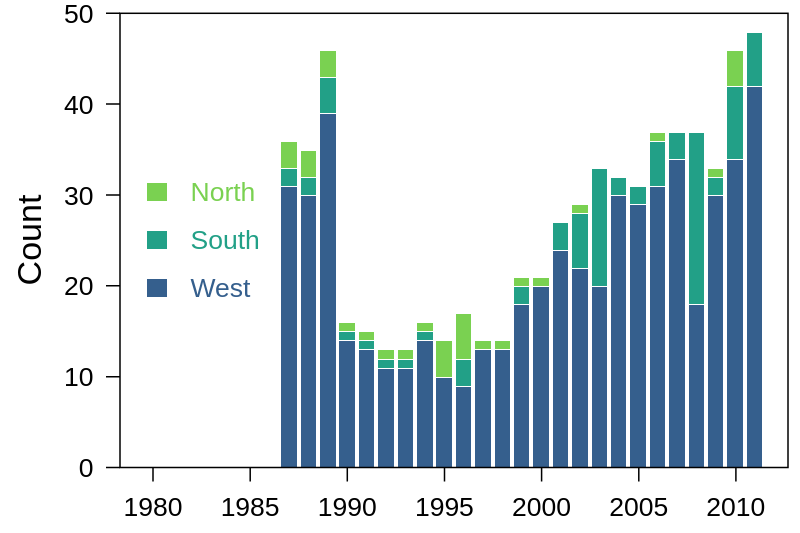
<!DOCTYPE html>
<html lang="en">
<head>
<meta charset="utf-8">
<title>Count by year and region</title>
<style>
:root {
  --north: #7ad151;
  --south: #22a087;
  --west: #355f8d;
  --ink: #000;
  --paper: #fff;
  --unit: 9.08px;
}
* { box-sizing: border-box; margin: 0; padding: 0; }
html, body { width: 800px; height: 533px; overflow: hidden; background: var(--paper); }
.chart {
  position: relative; width: 800px; height: 533px; overflow: hidden;
  color: var(--ink); font: 26.5px/30px "Liberation Sans", Arial, sans-serif;
}
.bars {
  position: absolute; left: 281.3px; top: 13px; height: 454.5px;
  display: flex; align-items: flex-end; gap: 3.9px;
}
.bar { width: 15.5px; display: flex; flex-direction: column; }
.bar span { height: calc(var(--n) * var(--unit)); border-top: 1.5px solid var(--paper); }
.north { --tone: var(--north); }
.south { --tone: var(--south); }
.west { --tone: var(--west); }
.bar span, .swatch { background: var(--tone); }
.axes { position: absolute; inset: 0; fill: none; stroke: var(--ink); stroke-width: 1.5; }
.y-labels {
  position: absolute; left: 40px; top: -1px; width: 53.5px; height: 484px;
  display: flex; flex-direction: column; justify-content: space-between; text-align: right;
}
.x-labels {
  position: absolute; left: 104.4px; top: 492px;
  display: grid; grid-template-columns: repeat(7, 97.15px); text-align: center;
}
.y-title {
  position: absolute; left: -31px; top: 220px; width: 120px;
  font-size: 34px; line-height: 40px; text-align: center; transform: rotate(-90deg);
}
.legend {
  position: absolute; left: 147px; top: 177px; list-style: none;
  display: flex; flex-direction: column; gap: 18px;
}
.legend li { display: flex; align-items: center; gap: 23.5px; color: var(--tone); }
.swatch { width: 20px; height: 18px; }
</style>
</head>
<body>
<main class="chart">
  <div class="bars" role="img" aria-label="Stacked yearly counts for North, South and West, 1987 to 2011">
    <div class="bar"><span class="north" style="--n:3"></span><span class="south" style="--n:2"></span><span class="west" style="--n:31"></span></div>
    <div class="bar"><span class="north" style="--n:3"></span><span class="south" style="--n:2"></span><span class="west" style="--n:30"></span></div>
    <div class="bar"><span class="north" style="--n:3"></span><span class="south" style="--n:4"></span><span class="west" style="--n:39"></span></div>
    <div class="bar"><span class="north" style="--n:1"></span><span class="south" style="--n:1"></span><span class="west" style="--n:14"></span></div>
    <div class="bar"><span class="north" style="--n:1"></span><span class="south" style="--n:1"></span><span class="west" style="--n:13"></span></div>
    <div class="bar"><span class="north" style="--n:1"></span><span class="south" style="--n:1"></span><span class="west" style="--n:11"></span></div>
    <div class="bar"><span class="north" style="--n:1"></span><span class="south" style="--n:1"></span><span class="west" style="--n:11"></span></div>
    <div class="bar"><span class="north" style="--n:1"></span><span class="south" style="--n:1"></span><span class="west" style="--n:14"></span></div>
    <div class="bar"><span class="north" style="--n:4"></span><span class="west" style="--n:10"></span></div>
    <div class="bar"><span class="north" style="--n:5"></span><span class="south" style="--n:3"></span><span class="west" style="--n:9"></span></div>
    <div class="bar"><span class="north" style="--n:1"></span><span class="west" style="--n:13"></span></div>
    <div class="bar"><span class="north" style="--n:1"></span><span class="west" style="--n:13"></span></div>
    <div class="bar"><span class="north" style="--n:1"></span><span class="south" style="--n:2"></span><span class="west" style="--n:18"></span></div>
    <div class="bar"><span class="north" style="--n:1"></span><span class="west" style="--n:20"></span></div>
    <div class="bar"><span class="south" style="--n:3"></span><span class="west" style="--n:24"></span></div>
    <div class="bar"><span class="north" style="--n:1"></span><span class="south" style="--n:6"></span><span class="west" style="--n:22"></span></div>
    <div class="bar"><span class="south" style="--n:13"></span><span class="west" style="--n:20"></span></div>
    <div class="bar"><span class="south" style="--n:2"></span><span class="west" style="--n:30"></span></div>
    <div class="bar"><span class="south" style="--n:2"></span><span class="west" style="--n:29"></span></div>
    <div class="bar"><span class="north" style="--n:1"></span><span class="south" style="--n:5"></span><span class="west" style="--n:31"></span></div>
    <div class="bar"><span class="south" style="--n:3"></span><span class="west" style="--n:34"></span></div>
    <div class="bar"><span class="south" style="--n:19"></span><span class="west" style="--n:18"></span></div>
    <div class="bar"><span class="north" style="--n:1"></span><span class="south" style="--n:2"></span><span class="west" style="--n:30"></span></div>
    <div class="bar"><span class="north" style="--n:4"></span><span class="south" style="--n:8"></span><span class="west" style="--n:34"></span></div>
    <div class="bar"><span class="south" style="--n:6"></span><span class="west" style="--n:42"></span></div>
  </div>

  <svg class="axes" width="800" height="533" viewBox="0 0 800 533" aria-hidden="true">
    <rect x="120" y="13.3" width="668" height="454.2"/>
    <path d="M106 13.3h14M106 104.1h14M106 195h14M106 285.8h14M106 376.7h14M106 467.5h14"/>
    <path d="M153 467.5v14M250.2 467.5v14M347.3 467.5v14M444.5 467.5v14M541.6 467.5v14M638.8 467.5v14M735.9 467.5v14"/>
  </svg>

  <div class="y-title">Count</div>
  <div class="y-labels">
    <span>50</span><span>40</span><span>30</span><span>20</span><span>10</span><span>0</span>
  </div>
  <div class="x-labels">
    <span>1980</span><span>1985</span><span>1990</span><span>1995</span><span>2000</span><span>2005</span><span>2010</span>
  </div>

  <ul class="legend">
    <li class="north"><span class="swatch"></span>North</li>
    <li class="south"><span class="swatch"></span>South</li>
    <li class="west"><span class="swatch"></span>West</li>
  </ul>
</main>
</body>
</html>
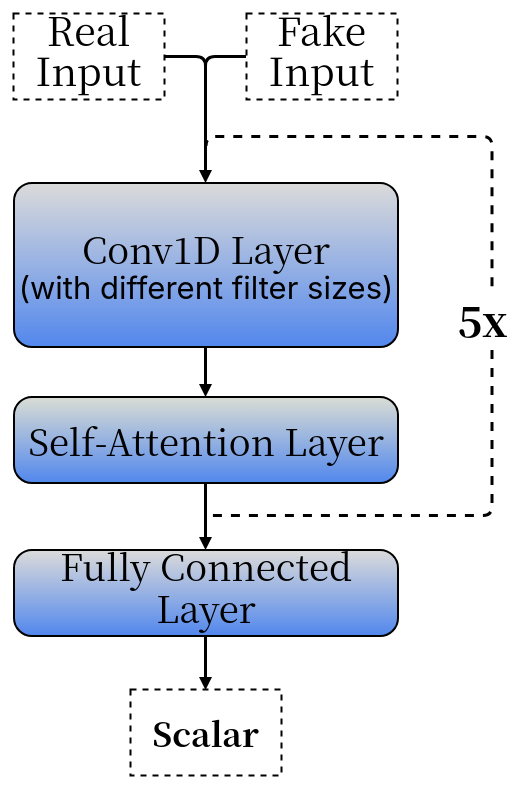
<!DOCTYPE html>
<html lang="en">
<head>
<meta charset="utf-8">
<title>Discriminator network diagram</title>
<style>
:root {
  --ink: #000;
  --paper: #fff;
  --layer-top: #dadada;
  --layer-bottom: #5388ed;
  --serif: "Noto Serif CJK JP", "Noto Serif", serif;
  --sans: Inter, Roboto, sans-serif;
}
* { box-sizing: border-box; margin: 0; }
html, body { width: 515px; height: 788px; overflow: hidden; background: var(--paper); }
.diagram { position: relative; width: 515px; height: 788px; color: var(--ink); font-family: var(--serif); text-align: center; }
.connectors { position: absolute; inset: 0; }
.connectors .line { fill: none; stroke: var(--ink); stroke-width: 3; }
.connectors .loop { fill: none; stroke: var(--ink); stroke-width: 3; stroke-dasharray: 9 9; }
.connectors .loop-top { stroke-dashoffset: 3; }
.connectors .frame { fill: none; stroke: var(--ink); stroke-width: 2; stroke-dasharray: 6 6; }
.node { position: absolute; white-space: nowrap; }
.input { top: 9px; width: 153px; font-size: 39.2px; line-height: 40px; }
.real { left: 12px; }
.fake { left: 245px; }
.layer {
  left: 13px; width: 386px;
  border: 2px solid var(--ink); border-radius: 19px;
  background: linear-gradient(var(--layer-top), var(--layer-bottom));
  font-size: 36.7px; line-height: 44px;
}
.conv { top: 182px; height: 166px; padding-top: 42px; }
.conv small { display: block; margin-top: 1px; font: 31px/34px var(--sans); }
.attention { top: 396px; height: 88px; padding-top: 20px; --layer-top: #d8dcd4; }
.connected { top: 549px; height: 88px; line-height: 42px; }
.connected p { margin-top: -7px; }
.scalar { left: 129px; top: 711px; width: 153px; font-size: 33.5px; line-height: 44px; font-weight: 700; }
.repeat { left: 452px; top: 294px; width: 61px; font-size: 42px; line-height: 50px; font-weight: 700; }
</style>
</head>
<body>
<main class="diagram">
  <svg class="connectors" width="515" height="788" viewBox="0 0 515 788" aria-hidden="true">
    <defs>
      <path id="arrowhead" d="M-6.5-13H6.5L0 0Z"/>
    </defs>
    <rect class="frame" x="13.5" y="13.5" width="151" height="86"/>
    <rect class="frame" x="246.5" y="13.5" width="151" height="86"/>
    <rect class="frame" x="130.5" y="689.5" width="151" height="86"/>
    <path class="loop loop-top" d="M206 146Q206 136.5 216 136.5H483Q492 136.5 492 146V287"/>
    <path class="loop" d="M492 350V506Q492 515.5 483 515.5H206"/>
    <path class="line" d="M165 56.5H196Q205.5 56.5 205.5 66V172"/>
    <path class="line" d="M246 56.5H215Q205.5 56.5 205.5 66"/>
    <path class="line" d="M205.5 348V386M205.5 484V539M205.5 637V679"/>
    <use href="#arrowhead" x="205.5" y="183"/>
    <use href="#arrowhead" x="205.5" y="397"/>
    <use href="#arrowhead" x="205.5" y="550"/>
    <use href="#arrowhead" x="205.5" y="690"/>
  </svg>
  <div class="node input real"><p>Real<br>Input</p></div>
  <div class="node input fake"><p>Fake<br>Input</p></div>
  <div class="node layer conv"><p>Conv1D Layer</p><small>(with different filter sizes)</small></div>
  <div class="node layer attention"><p>Self-Attention Layer</p></div>
  <div class="node layer connected"><p>Fully Connected<br>Layer</p></div>
  <div class="node scalar"><p>Scalar</p></div>
  <div class="node repeat"><p>5x</p></div>
</main>
</body>
</html>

● **Task details**: Every line of the records above where the string "overflow" is found should be copied.

● **Solution to the problem**:
html, body { width: 800px; height: 533px; overflow: hidden; background: var(--paper); }
  position: relative; width: 800px; height: 533px; overflow: hidden;
html, body { width: 515px; height: 788px; overflow: hidden; background: var(--paper); }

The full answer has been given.